[[ Record excerpts, beginning ]]

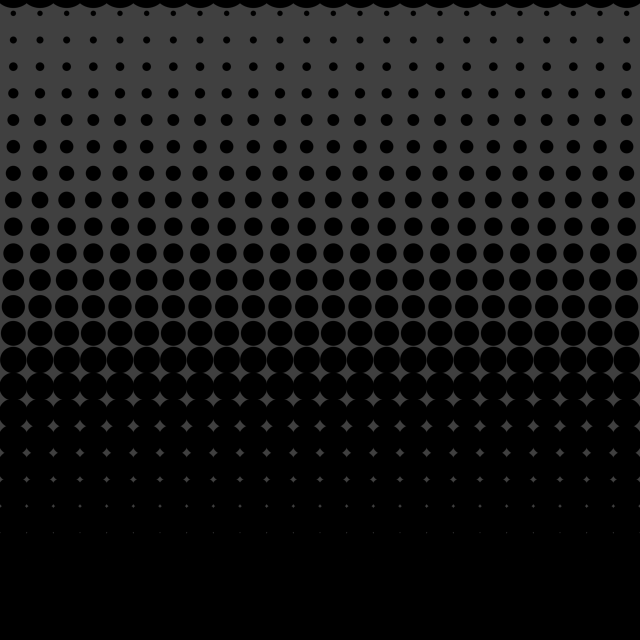
Reproduce this pattern procedurally as a WebGL 2 fragment shader.

```glsl
#version 300 es
precision highp float;
// Halftone gradient: a square grid of black dots on dark grey whose radius
// grows row by row from top to bottom until the dots merge into solid black.
// Rows repeat vertically, so the largest dots also show along the top edge.

#define CELLS 24.0
#define RADIUS_TOP 0.1
#define RADIUS_BOTTOM 0.8
#define EDGE_PIXELS 0.7
#define GROUND vec3(0.25)
#define INK vec3(0.0)

uniform vec2 u_resolution;
out vec4 fragColor;

// Dot radius in cell units; rows count down from the top and wrap around.
float dotRadius(float row) {
    return mix(RADIUS_TOP, RADIUS_BOTTOM, mod(row, CELLS) / (CELLS - 1.0));
}

// Signed distance to the dots of this row and its two neighbours.
// Dots in one row are equal, so only the nearest column matters.
float halftoneDistance(vec2 p) {
    float dx = fract(p.x) - 0.5;
    float row = floor(p.y);
    float d = 1e3;
    for (int i = -1; i <= 1; i++) {
        float r = row + float(i);
        d = min(d, length(vec2(dx, p.y - r - 0.5)) - dotRadius(r));
    }
    return d;
}

void main() {
    // Grid coordinates, with y running down from the top edge
    vec2 uv = gl_FragCoord.xy / u_resolution;
    vec2 grid = vec2(uv.x, 1.0 - uv.y) * CELLS;

    // Antialiased blend from ink to ground
    float edge = EDGE_PIXELS * CELLS / min(u_resolution.x, u_resolution.y);
    float ground = smoothstep(-edge, edge, halftoneDistance(grid));
    fragColor = vec4(mix(INK, GROUND, ground), 1.0);
}
```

[[ Record excerpts, end ]]

Assignment
Restate every line above exactly, omitting images.

Your solution
Reproduce this pattern procedurally as a WebGL 2 fragment shader.

```glsl
#version 300 es
precision highp float;
// Halftone gradient: a square grid of black dots on dark grey whose radius
// grows row by row from top to bottom until the dots merge into solid black.
// Rows repeat vertically, so the largest dots also show along the top edge.

#define CELLS 24.0
#define RADIUS_TOP 0.1
#define RADIUS_BOTTOM 0.8
#define EDGE_PIXELS 0.7
#define GROUND vec3(0.25)
#define INK vec3(0.0)

uniform vec2 u_resolution;
out vec4 fragColor;

// Dot radius in cell units; rows count down from the top and wrap around.
float dotRadius(float row) {
    return mix(RADIUS_TOP, RADIUS_BOTTOM, mod(row, CELLS) / (CELLS - 1.0));
}

// Signed distance to the dots of this row and its two neighbours.
// Dots in one row are equal, so only the nearest column matters.
float halftoneDistance(vec2 p) {
    float dx = fract(p.x) - 0.5;
    float row = floor(p.y);
    float d = 1e3;
    for (int i = -1; i <= 1; i++) {
        float r = row + float(i);
        d = min(d, length(vec2(dx, p.y - r - 0.5)) - dotRadius(r));
    }
    return d;
}

void main() {
    // Grid coordinates, with y running down from the top edge
    vec2 uv = gl_FragCoord.xy / u_resolution;
    vec2 grid = vec2(uv.x, 1.0 - uv.y) * CELLS;

    // Antialiased blend from ink to ground
    float edge = EDGE_PIXELS * CELLS / min(u_resolution.x, u_resolution.y);
    float ground = smoothstep(-edge, edge, halftoneDistance(grid));
    fragColor = vec4(mix(INK, GROUND, ground), 1.0);
}
```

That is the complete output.